• _DESCRIPTION OF THE TASK_
Return, from the material below, each line in which "fill" occurs.

• _PROVIDED DATA_

• • • • • • •

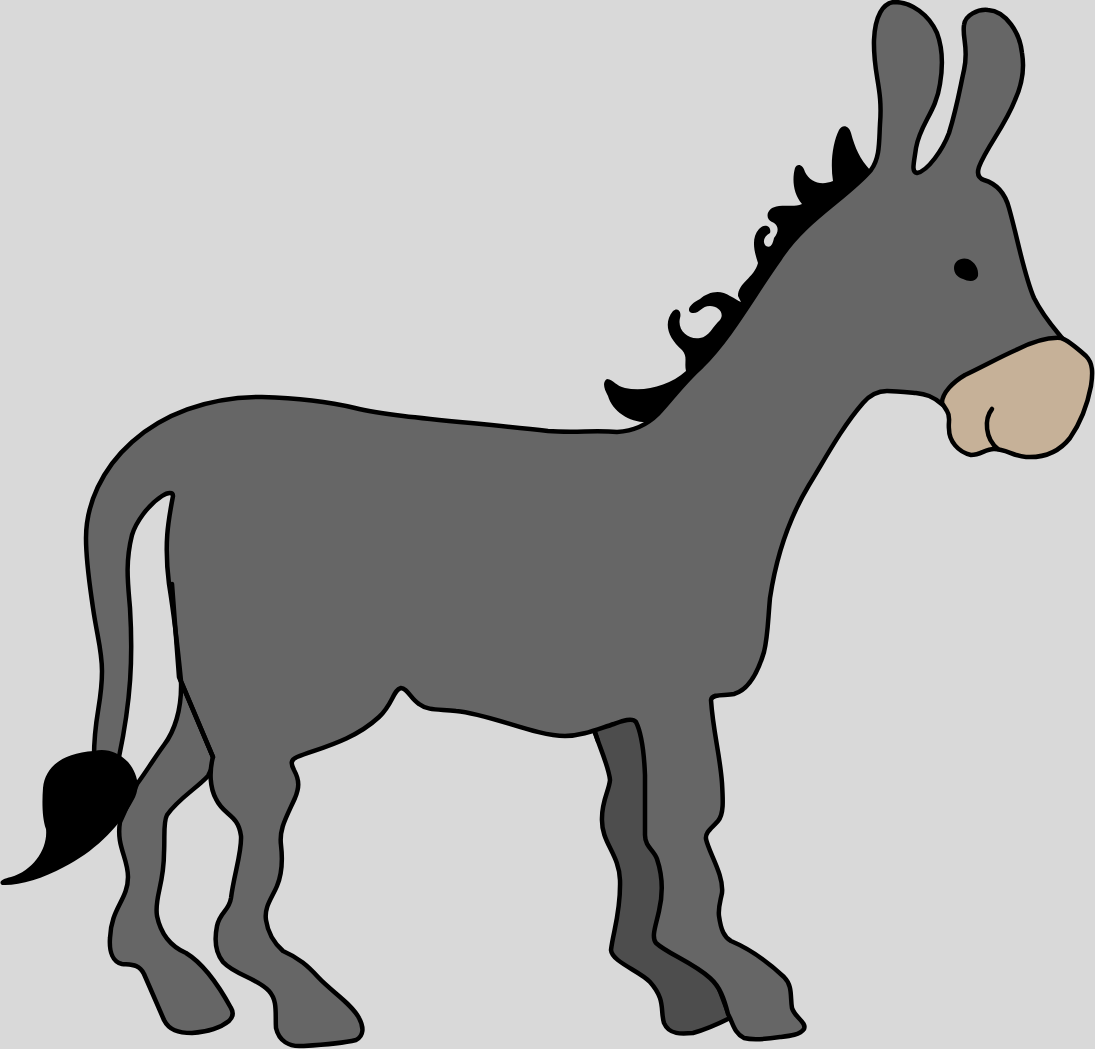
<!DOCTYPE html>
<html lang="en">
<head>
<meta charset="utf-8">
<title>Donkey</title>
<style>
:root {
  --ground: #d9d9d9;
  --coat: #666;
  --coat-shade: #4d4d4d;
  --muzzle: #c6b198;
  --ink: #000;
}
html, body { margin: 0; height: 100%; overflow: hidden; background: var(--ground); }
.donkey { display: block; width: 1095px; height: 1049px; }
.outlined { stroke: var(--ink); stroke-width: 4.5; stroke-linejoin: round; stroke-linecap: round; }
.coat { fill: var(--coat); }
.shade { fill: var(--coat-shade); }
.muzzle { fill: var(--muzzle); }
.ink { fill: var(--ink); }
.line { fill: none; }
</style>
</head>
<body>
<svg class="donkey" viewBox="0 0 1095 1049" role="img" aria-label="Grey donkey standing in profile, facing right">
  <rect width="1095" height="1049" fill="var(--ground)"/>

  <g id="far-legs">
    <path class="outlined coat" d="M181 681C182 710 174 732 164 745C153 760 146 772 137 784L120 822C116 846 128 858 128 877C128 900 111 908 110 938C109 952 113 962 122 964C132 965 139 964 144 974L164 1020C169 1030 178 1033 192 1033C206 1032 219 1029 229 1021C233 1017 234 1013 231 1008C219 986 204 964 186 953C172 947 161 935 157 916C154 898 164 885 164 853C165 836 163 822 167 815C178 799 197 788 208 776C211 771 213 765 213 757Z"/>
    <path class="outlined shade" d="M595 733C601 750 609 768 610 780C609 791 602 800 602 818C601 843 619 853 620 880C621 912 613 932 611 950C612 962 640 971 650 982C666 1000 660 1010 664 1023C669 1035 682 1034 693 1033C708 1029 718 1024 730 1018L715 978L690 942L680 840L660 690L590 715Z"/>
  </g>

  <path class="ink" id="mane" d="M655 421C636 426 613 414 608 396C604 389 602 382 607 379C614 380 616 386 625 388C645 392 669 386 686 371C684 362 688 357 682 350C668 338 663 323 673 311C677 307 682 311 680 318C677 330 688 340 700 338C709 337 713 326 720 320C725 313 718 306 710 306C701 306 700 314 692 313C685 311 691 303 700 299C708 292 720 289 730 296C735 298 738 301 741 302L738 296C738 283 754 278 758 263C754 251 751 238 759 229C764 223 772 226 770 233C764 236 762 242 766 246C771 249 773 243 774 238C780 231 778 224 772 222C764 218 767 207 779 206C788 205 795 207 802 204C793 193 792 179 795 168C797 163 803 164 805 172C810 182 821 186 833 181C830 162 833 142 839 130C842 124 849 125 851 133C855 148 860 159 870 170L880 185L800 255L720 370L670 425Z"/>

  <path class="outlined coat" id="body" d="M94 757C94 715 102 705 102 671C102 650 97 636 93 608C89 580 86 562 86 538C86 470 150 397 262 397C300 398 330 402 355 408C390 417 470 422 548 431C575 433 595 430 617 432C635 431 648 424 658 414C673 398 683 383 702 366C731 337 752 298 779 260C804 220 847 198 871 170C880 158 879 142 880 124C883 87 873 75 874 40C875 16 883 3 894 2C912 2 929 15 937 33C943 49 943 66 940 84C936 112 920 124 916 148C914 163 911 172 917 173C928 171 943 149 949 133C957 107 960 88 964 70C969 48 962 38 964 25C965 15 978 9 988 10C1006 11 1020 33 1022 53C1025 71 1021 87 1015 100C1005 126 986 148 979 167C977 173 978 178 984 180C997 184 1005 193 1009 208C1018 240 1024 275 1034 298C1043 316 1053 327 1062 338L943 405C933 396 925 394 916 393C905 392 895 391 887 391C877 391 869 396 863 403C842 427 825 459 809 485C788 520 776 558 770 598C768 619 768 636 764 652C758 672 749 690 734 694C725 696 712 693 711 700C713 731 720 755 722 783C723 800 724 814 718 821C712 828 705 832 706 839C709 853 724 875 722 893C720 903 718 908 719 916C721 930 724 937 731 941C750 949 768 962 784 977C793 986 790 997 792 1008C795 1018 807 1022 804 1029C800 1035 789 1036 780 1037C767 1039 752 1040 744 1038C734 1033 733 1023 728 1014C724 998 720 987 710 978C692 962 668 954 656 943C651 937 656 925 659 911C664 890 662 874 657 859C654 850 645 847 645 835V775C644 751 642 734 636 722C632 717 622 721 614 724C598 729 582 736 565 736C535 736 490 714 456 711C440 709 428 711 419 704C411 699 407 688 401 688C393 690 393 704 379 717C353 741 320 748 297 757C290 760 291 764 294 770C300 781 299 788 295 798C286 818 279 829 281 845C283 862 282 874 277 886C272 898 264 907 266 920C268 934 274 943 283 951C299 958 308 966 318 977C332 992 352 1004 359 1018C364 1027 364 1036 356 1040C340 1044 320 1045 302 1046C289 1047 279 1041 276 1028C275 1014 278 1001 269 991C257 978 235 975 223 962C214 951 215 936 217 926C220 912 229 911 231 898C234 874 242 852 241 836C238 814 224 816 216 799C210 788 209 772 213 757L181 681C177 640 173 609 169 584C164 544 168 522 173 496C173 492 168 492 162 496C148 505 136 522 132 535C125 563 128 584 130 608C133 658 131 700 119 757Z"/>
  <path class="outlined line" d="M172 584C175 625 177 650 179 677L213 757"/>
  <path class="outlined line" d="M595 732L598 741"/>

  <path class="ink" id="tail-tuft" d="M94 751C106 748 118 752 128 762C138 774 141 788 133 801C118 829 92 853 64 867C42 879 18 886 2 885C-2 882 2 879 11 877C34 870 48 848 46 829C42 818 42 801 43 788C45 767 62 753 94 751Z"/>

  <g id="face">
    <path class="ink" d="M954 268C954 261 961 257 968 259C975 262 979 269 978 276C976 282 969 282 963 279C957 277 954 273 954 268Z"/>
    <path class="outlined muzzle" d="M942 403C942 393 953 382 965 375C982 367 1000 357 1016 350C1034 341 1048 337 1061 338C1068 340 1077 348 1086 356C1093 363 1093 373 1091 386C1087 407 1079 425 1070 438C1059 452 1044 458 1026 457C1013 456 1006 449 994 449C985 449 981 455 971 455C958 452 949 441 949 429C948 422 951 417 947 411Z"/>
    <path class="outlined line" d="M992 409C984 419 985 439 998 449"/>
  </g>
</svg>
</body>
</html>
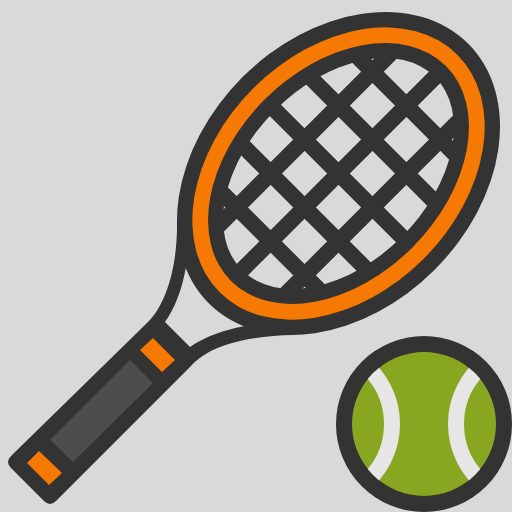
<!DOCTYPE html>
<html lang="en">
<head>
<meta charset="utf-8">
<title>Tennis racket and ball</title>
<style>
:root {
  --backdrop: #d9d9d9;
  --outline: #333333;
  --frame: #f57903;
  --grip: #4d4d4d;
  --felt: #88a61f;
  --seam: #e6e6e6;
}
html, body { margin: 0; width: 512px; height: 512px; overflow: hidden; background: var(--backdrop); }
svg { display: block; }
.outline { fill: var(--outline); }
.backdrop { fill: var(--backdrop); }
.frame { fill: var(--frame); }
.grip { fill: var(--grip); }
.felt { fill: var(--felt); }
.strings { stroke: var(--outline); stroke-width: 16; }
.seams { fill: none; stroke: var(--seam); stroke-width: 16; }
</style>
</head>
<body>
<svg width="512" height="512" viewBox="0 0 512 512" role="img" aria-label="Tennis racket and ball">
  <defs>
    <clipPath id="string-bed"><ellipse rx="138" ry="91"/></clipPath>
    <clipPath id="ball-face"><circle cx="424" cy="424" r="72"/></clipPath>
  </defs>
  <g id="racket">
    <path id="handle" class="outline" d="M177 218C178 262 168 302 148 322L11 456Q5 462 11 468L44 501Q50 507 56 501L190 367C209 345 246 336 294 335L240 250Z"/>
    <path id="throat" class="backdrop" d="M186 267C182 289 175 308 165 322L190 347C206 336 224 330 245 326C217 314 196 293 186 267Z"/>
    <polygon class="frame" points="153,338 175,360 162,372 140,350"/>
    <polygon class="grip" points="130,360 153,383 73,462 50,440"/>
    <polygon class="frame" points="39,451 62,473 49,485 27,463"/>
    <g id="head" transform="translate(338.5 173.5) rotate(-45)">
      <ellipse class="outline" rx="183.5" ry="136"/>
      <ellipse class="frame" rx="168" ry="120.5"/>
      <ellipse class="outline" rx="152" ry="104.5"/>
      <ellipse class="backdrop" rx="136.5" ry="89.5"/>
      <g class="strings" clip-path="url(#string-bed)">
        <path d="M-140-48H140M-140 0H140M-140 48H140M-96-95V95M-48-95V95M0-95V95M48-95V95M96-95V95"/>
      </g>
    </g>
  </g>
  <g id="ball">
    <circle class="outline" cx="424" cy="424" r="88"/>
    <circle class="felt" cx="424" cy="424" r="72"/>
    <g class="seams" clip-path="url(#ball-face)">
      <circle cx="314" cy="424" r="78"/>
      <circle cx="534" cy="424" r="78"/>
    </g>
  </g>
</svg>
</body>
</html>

• • • • • • •

• _SOLUTION FOR THIS EXERCISE_
.coat { fill: var(--coat); }
.shade { fill: var(--coat-shade); }
.muzzle { fill: var(--muzzle); }
.ink { fill: var(--ink); }
.line { fill: none; }
  <rect width="1095" height="1049" fill="var(--ground)"/>
.outline { fill: var(--outline); }
.backdrop { fill: var(--backdrop); }
.frame { fill: var(--frame); }
.grip { fill: var(--grip); }
.felt { fill: var(--felt); }
.seams { fill: none; stroke: var(--seam); stroke-width: 16; }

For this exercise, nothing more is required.